First, Jesus was in control of their future. Jesus replied to Peter “if it is my will that he remain until I come, what is that to you?” At a glance this could seem like John never died, but that is quickly put to rest by John 21:23. A rumor started to circulate saying that John would never die, but that is not what Jesus actually said. Jesus being in control means that we can honor God with whatever future he has for us, whether it is his will for us to have a long life of ministry (John) or for us to glorify him in how we suffer and face persecution and even follow Jesus in our death (Peter). Comparing our path with God opens us up to the temptation to the sin of envy and the possibility of having our joy and fellowship with God diminish. For example, it could be that you desire a certain type of work opportunity, financial freedom or maybe for your family to look a certain way, whether that be marriage or having a certain number of kids. It is even possible you have other Christians around you who have what you wished God would provide you with. Are you inclined to rejoice for what they have or do you have sorrow wishing that God had worked in your life in the same way? One danger of comparison is that we lose sight of what God has actually provided us with and it hinders our ability to genuinely love the people who have what we wished we had. This is the technical definition of “envy.” We often confuse envy with jealousy; however where jealousy seeks to protect what you already have, envy desires to have something that belongs to another. Comparison does not always need to lead to envy, but often it does. Jesus’s wise words to Peter are “trust me, I am in control and you do not need to worry about their future.” This is a good reminder that not everyone’s Christian life will play out the same and God is uniquely involved in each Christian’s life to help them to honor and glorify him. 

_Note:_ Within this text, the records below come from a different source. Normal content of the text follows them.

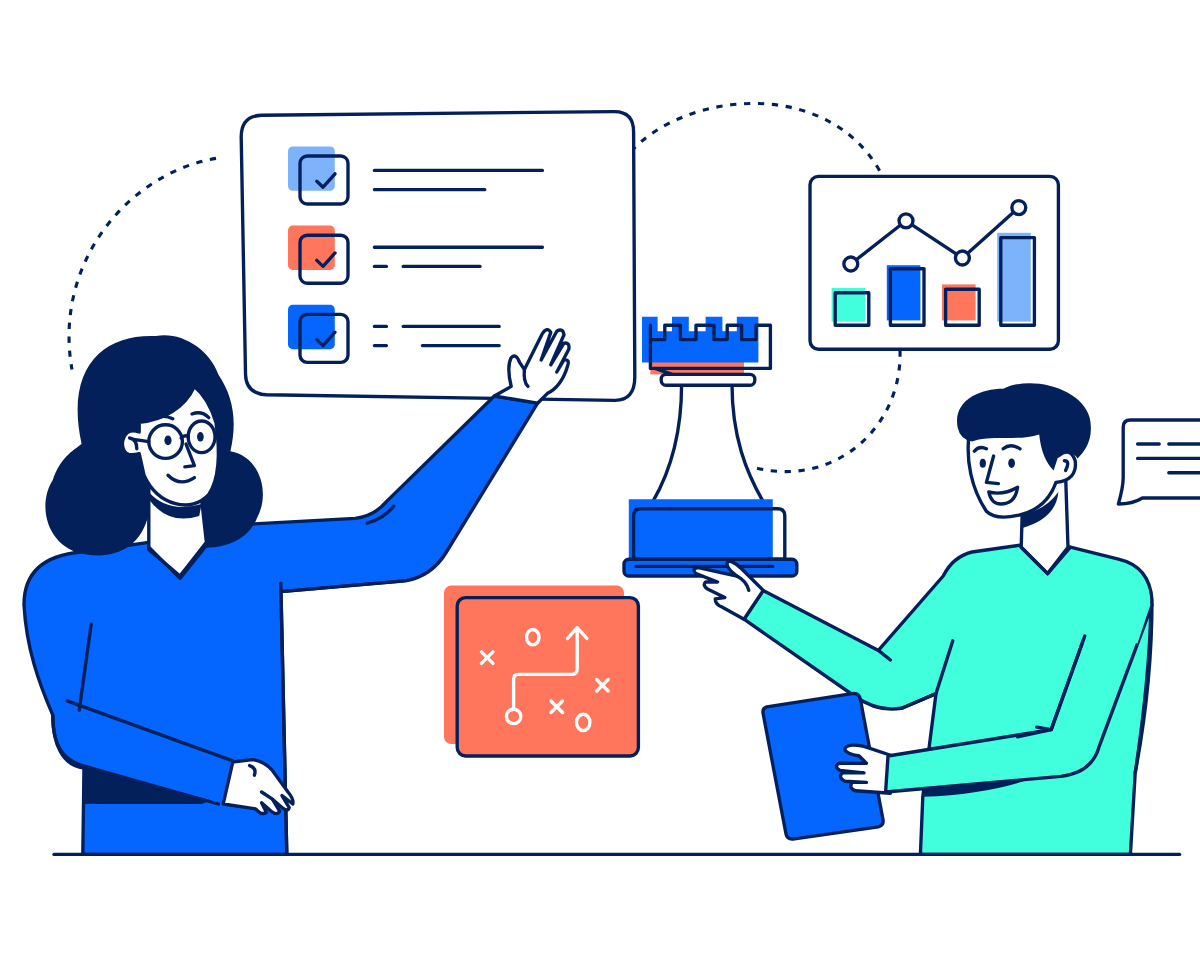
<!DOCTYPE html>
<html lang="en">
<head>
<meta charset="utf-8">
<title>Business strategy illustration</title>
<style>
:root{--navy:#04205a;--blue:#0566ff;--sky:#7db3fb;--coral:#ff765c;--mint:#41ffdc;--white:#fff}
html,body{margin:0;width:1200px;height:960px;overflow:hidden;background:var(--white)}
svg{display:block;width:1200px;height:960px}
.line{fill:none;stroke:var(--navy);stroke-width:1.4;stroke-linecap:round;stroke-linejoin:round}
.dots{fill:none;stroke:var(--navy);stroke-width:1.3;stroke-dasharray:2.6 3.2}
.white,.blue,.mint{stroke:var(--navy);stroke-width:1.4;stroke-linejoin:round;stroke-linecap:round}
.white{fill:var(--white)}
.blue{fill:var(--blue)}
.mint{fill:var(--mint)}
.f-navy{fill:var(--navy)}
.f-blue{fill:var(--blue)}
.f-sky{fill:var(--sky)}
.f-coral{fill:var(--coral)}
.f-mint{fill:var(--mint)}
.chalk{fill:none;stroke:var(--white);stroke-width:1.4;stroke-linecap:round;stroke-linejoin:round}
</style>
</head>
<body>
<svg viewBox="0 0 500 400" role="img" aria-label="A woman pointing at a checklist and a man holding a large chess rook">
<defs>
  <g id="checkbox" class="line">
    <rect x="125" y="65" width="20" height="20" rx="3"/>
    <path d="M132 75.5l2.6 2.5 5-5.6"/>
  </g>
  <path id="cross" d="M-2.4-2.4L2.4 2.4M2.4-2.4L-2.4 2.4"/>
</defs>

<g id="connectors" class="dots">
  <path d="M90 66C54 72 22 109 30 154"/>
  <path d="M263 63C286 38 345 32 367 72"/>
  <path d="M375 146C376 178 348 203 315 195"/>
</g>

<g id="checklist">
  <path class="white" d="M109 48L256 46.500Q264 46.500 264 55L264.500 157Q264.500 167 256 166.800L111 164.500Q102.500 164 102.300 156L100.500 57Q100.500 48.300 109 48Z"/>
  <rect class="f-sky" x="120" y="61" width="19.500" height="18.500" rx="2"/>
  <rect class="f-coral" x="120" y="94" width="19.500" height="18.500" rx="2"/>
  <rect class="f-blue" x="120" y="127" width="19.500" height="18.500" rx="2"/>
  <use href="#checkbox"/>
  <use href="#checkbox" y="33"/>
  <use href="#checkbox" y="66"/>
  <path class="line" d="M156 71H226M156 79H202M156 103H226M156 111H161M168 111H200M156 136H161M168 136H208M156 144H161M176 144H208"/>
</g>

<g id="chart">
  <rect class="white" x="337.500" y="73.500" width="103.500" height="72" rx="3.500"/>
  <rect class="f-mint" x="346.500" y="120" width="14" height="14"/>
  <rect class="f-blue" x="369.500" y="110.500" width="14" height="23"/>
  <rect class="f-coral" x="392.500" y="118.500" width="14" height="15"/>
  <rect class="f-sky" x="415.500" y="97" width="14" height="37"/>
  <g class="line">
    <path d="M348 122h14v13.500h-14zM371 112h14v23.500h-14zM394 120.500h14v15h-14zM417 99h14v36.500h-14z"/>
    <path d="M354.500 110L377.500 92L401 107.500L424.500 86.500"/>
  </g>
  <g class="white">
    <circle cx="354.500" cy="110" r="2.900"/><circle cx="377.500" cy="92" r="2.900"/>
    <circle cx="401" cy="107.500" r="2.900"/><circle cx="424.500" cy="86.500" r="2.900"/>
  </g>
</g>

<g id="speech-bubble">
  <path class="white" d="M503 175H471Q468 175 468 178V199Q468 203 466 210Q472 210 476 207.500H503"/>
  <path class="line" d="M474 185H483M487 185H503M474 191H503M487 197H503"/>
</g>

<g id="tactics-card">
  <rect class="f-coral" x="185" y="244" width="75" height="66" rx="3"/>
  <rect class="f-coral" x="190.500" y="249" width="75" height="66" rx="3"/>
  <path fill="none" stroke="#fff" stroke-width=".01" d="M185 244h1"/>
  <rect class="line" x="190.500" y="249" width="75.500" height="66" rx="3.500"/>
  <g class="chalk">
    <circle cx="214" cy="298.500" r="3"/>
    <path d="M214 295.500V283Q214 281 216 281H238Q240.500 281 240.500 278.500V262M236.500 266L240.500 261.500L244.500 266"/>
    <ellipse cx="222" cy="265.500" rx="2.600" ry="3.200"/>
    <ellipse cx="243" cy="301" rx="2.800" ry="3.400"/>
    <use href="#cross" x="203" y="274"/><use href="#cross" x="232" y="294.500"/><use href="#cross" x="251" y="285.500"/>
  </g>
</g>

<g id="rook">
  <path class="white" d="M284 160C284 182 279 197 272 209H318C311 197 305 182 305 160Z"/>
  <rect class="f-coral" x="271" y="150" width="39" height="6"/>
  <path class="f-blue" d="M267.500 132H274V138H280V132H287V138H294V132H301V138H307V132H316V151H267.500Z"/>
  <path class="line" d="M271 135.500V153.500H321V135.500H315V141.500H309V135.500H303V141.500H297.500V135.500H290V141.500H283.500V135.500H277V141.500H271M273 153.500L280 156"/>
  <rect class="white" x="275.500" y="156" width="39" height="4.500" rx="2"/>
  <path class="f-blue" d="M262 208H322V234H262Z"/>
  <path class="line" d="M267 212H324Q327 212 327 215V233H264V215Q264 212 267 212"/>
  <rect class="blue" x="260" y="233" width="72" height="7" rx="2"/>
  <path class="line" d="M265 236H322" stroke-width="1"/>
</g>

<g id="woman">
  <path class="blue" d="M62 226L34 230Q10 232 10 252C11 270 16 284 22 298C22 310 26 319 35 320L34.500 356H119.500L117 243Q114 220 96 217Z"/>
  <path class="blue" d="M92 219L148 216Q156 215 161 209L206 165L224 168L186 230Q180 240 169 242L117 246.500"/>
  <path class="f-blue" d="M88 222L118 219V245L90 250Z"/>
  <path class="line" d="M164 211Q160 216 153 218M117 246.500L168 242M117 243L119.500 356"/>
  <path class="f-navy" d="M34.500 319L88 333.500L84 335H34.500Z"/>
  <path class="line" d="M38 260L33 296M28 292L97 317M22 298C22 313 28 318 38 320L91 335"/>
  <path class="white" d="M97 317.500L105 316.500Q110 317 113.500 321L120 330Q122.500 333 122 335L117.500 331.500L120.500 336.500Q120 338.500 117.500 336.500L113.500 333L116.500 338Q115.500 340 113 338L109 334.500L111 338.500Q109 340 106.500 337L93 335Z"/>
  <path class="line" d="M106 323Q107 320 104 319M109 330L113.500 333"/>

  <path class="white" d="M206 165L213 161Q211 153 213 149Q215 147 216.500 151L218.500 154L226 139Q228 136 229.500 138.500L225.500 150L232 138Q234.500 136.500 235 139.500L229.500 152L235 143Q237.500 142.500 237 145.500L232 155L235 150Q237.500 149.500 236.500 152.500Q234 161 228 164L224 168Z"/>
  <path class="line" d="M218.500 154Q218 159 220 161"/>

  <path class="f-navy" d="M34 185C27 153 43 139 65 140C75 138 87 145 91 156C97 165 99 175 96 188C108 190 113 205 107 216C102 229 83 231 74 225L62 214C59 228 48 233 36 231C20 229 15 211 22 200C25 191 30 188 34 185Z"/>
  <path class="white" d="M62 203V229L75 240L86 226L84 208Z"/>
  <path class="f-navy" d="M62 205Q70 214 84 210L83 215Q70 219 62 208Z"/>
  <path class="white" d="M58 176C68 175 77 170 81 161Q87 166 90 176C92 190 91 200 87 206C80 214 66 211 60 198L58 189Q51 191 51 184.500Q52 178 58 180Z"/>
  <path class="line" d="M54 182.500Q57 183 57 187M55 183L62 184M75.500 182.500Q77 181 78.500 182M77.500 185L81 194L77 194.500M70 198Q75 203 81 199M64 174.500Q68 172.500 72 174.500M80 172.500Q84 171 87 174" stroke-width="1.200"/>
  <circle class="line" cx="69" cy="184" r="7"/>
  <ellipse class="line" cx="84" cy="182" rx="5.600" ry="6.600"/>
  <ellipse class="f-navy" cx="70" cy="183.500" rx="1.500" ry="2"/><ellipse class="f-navy" cx="83.500" cy="182" rx="1.400" ry="2"/>
  <path class="line" d="M62 228L75 241L87 226"/>
</g>

<g id="man">
  <path class="mint" d="M426 227L405 230Q397 232 393 240L366 271L318 246L310 258L356 290Q366 297 376 295L390 289L384.500 332L383.500 356H471L473 322Q480 285 480 250Q479 236 466 233L446 228Z"/>
  <path class="line" d="M397 267L390 289L376 295M366 271L371 275"/>
  <path class="white" d="M318 246L309 237Q304 232.500 303 234.500Q302.500 236.500 307 240L291 236.500Q288 237 290 239L299 242.500L294 242.500Q292.500 244 295 245.500L302 249L298 249.500Q298 252 301 253L310 258Z"/>
  <path class="line" d="M307 240Q311 242 312 246"/>

  <path class="blue" d="M319.500 294.500L355 289Q358 288.500 358.500 291.500L368 342Q368 344 366 344.500L331 349.500Q328 350 327.500 347.500L318 297.500Q317.500 295 319.500 294.500Z"/>
  <path class="white" d="M372 315L360 311Q353 309.500 352 312Q352 314 358 315L361 318H350Q347 319 350 321L360 322H351Q349 324 352 325.500L361 326H355Q353.500 328.500 356.500 329.500L371 330.500Z"/>
  <path class="f-navy" d="M385.500 329L428 325Q410 331 385 332Z"/>
  <path class="mint" d="M452 265L438 304L370 315L369 330L442 323.500Q455 322 458 311L480 252Q470 240 458 252Z"/>
  <path class="f-mint" d="M450 235H466Q479 237 479.300 252L474 268L451 268L446 250Z"/>
  <path class="line" d="M452 265L438 304L424 307M438 304L432 303M479.500 254Q479 282 473 322"/>

  <path class="white" d="M426 211L425.500 228L436.500 239L445 228L444 198Z"/>
  <path class="f-navy" d="M426 214Q435 213 441 205Q440 216 426 220Z"/>
  <path class="white" d="M404 179C402 192 405 204 411 213Q415 217 425 214.500Q436 212 440 201Q449 200 448 192Q446 186 441 190L441 178L424 172Z"/>
  <path class="f-navy" d="M399 178C397 167 408 162 418 162C430 156 451 162 454 174C456 183 452 188 449 191Q445 186 441 190L439 196Q434 191 433 181C424 184 412 181 405 184Q400 183 399 178Z"/>
  <path class="line" d="M443.500 192Q446 192 444 196M414 190L411 201L416 201.500M406 188Q408 185.500 411 187M418 187Q421 184.500 425 187" stroke-width="1.200"/>
  <ellipse class="f-navy" cx="409.500" cy="193" rx="1.300" ry="1.900"/><ellipse class="f-navy" cx="421.500" cy="193" rx="1.400" ry="2"/>
  <path class="white" stroke-width="1.100" d="M412 205Q418 206.500 424 203Q423 210 417 210Q413 210 412 205Z"/>
  <path class="line" d="M425.500 228L436.500 239L446 228"/>
</g>

<path id="ground" class="line" d="M22.500 356H491.500"/>
</svg>
</body>
</html>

Second, follow Christ with the life he has given you. Jesus’s last words to Peter were “You follow me!” We’ve each been given unique gifts, families of origin, skills, passions and opportunities to honor God with. Walk in trust for God that he is good and is unfolding a plan for us to glorify him with. Paul helps us understand how God has filled out lives with specific good works in Ephesians 2:10, “you are God’s workmanship, created in Christ Jesus for good works, which God prepared beforehand that we should walk in.” Every stage of life you are in contains a blessing whether you’re a child, in your “prime” or trending towards the end of your time on earth. You may have more wisdom, ability, or opportunity depending on what stage you are in. Maybe you wish you were older or younger, you had more money or time or that  things played out differently in your career or family… The question is, “what are you going to do about it?” Wisdom would be to pray and think about what you can do with the now and how you can follow Christ today rather than leaning into regret for what could have been or being caught up in anxiety about what could be. The most faithful thing we can do is to follow Jesus with the life he has given us for he is worthy. 

At your community group:

Take 15-20 minutes to share about how God has been at work in your life, prayer concerns and pray for one another.

How did God speak to you through the scripture and the sermon this week? 

Discussion Questions:
Read John 21:19-25

Why did Jesus tell Peter about the future that was waiting for him and how was that future connected to Peter’s role in the church?

Read 1 Peter 2:20-21. Why is suffering and persecution part of the Christian life and why would the world be hostile to followers of Jesus today?

What are some reasons that comparison can hinder our joy in Christ? 

How can you stay focused on following Jesus with what he has given you today, rather than being caught in the temptation to as the question “what about them?”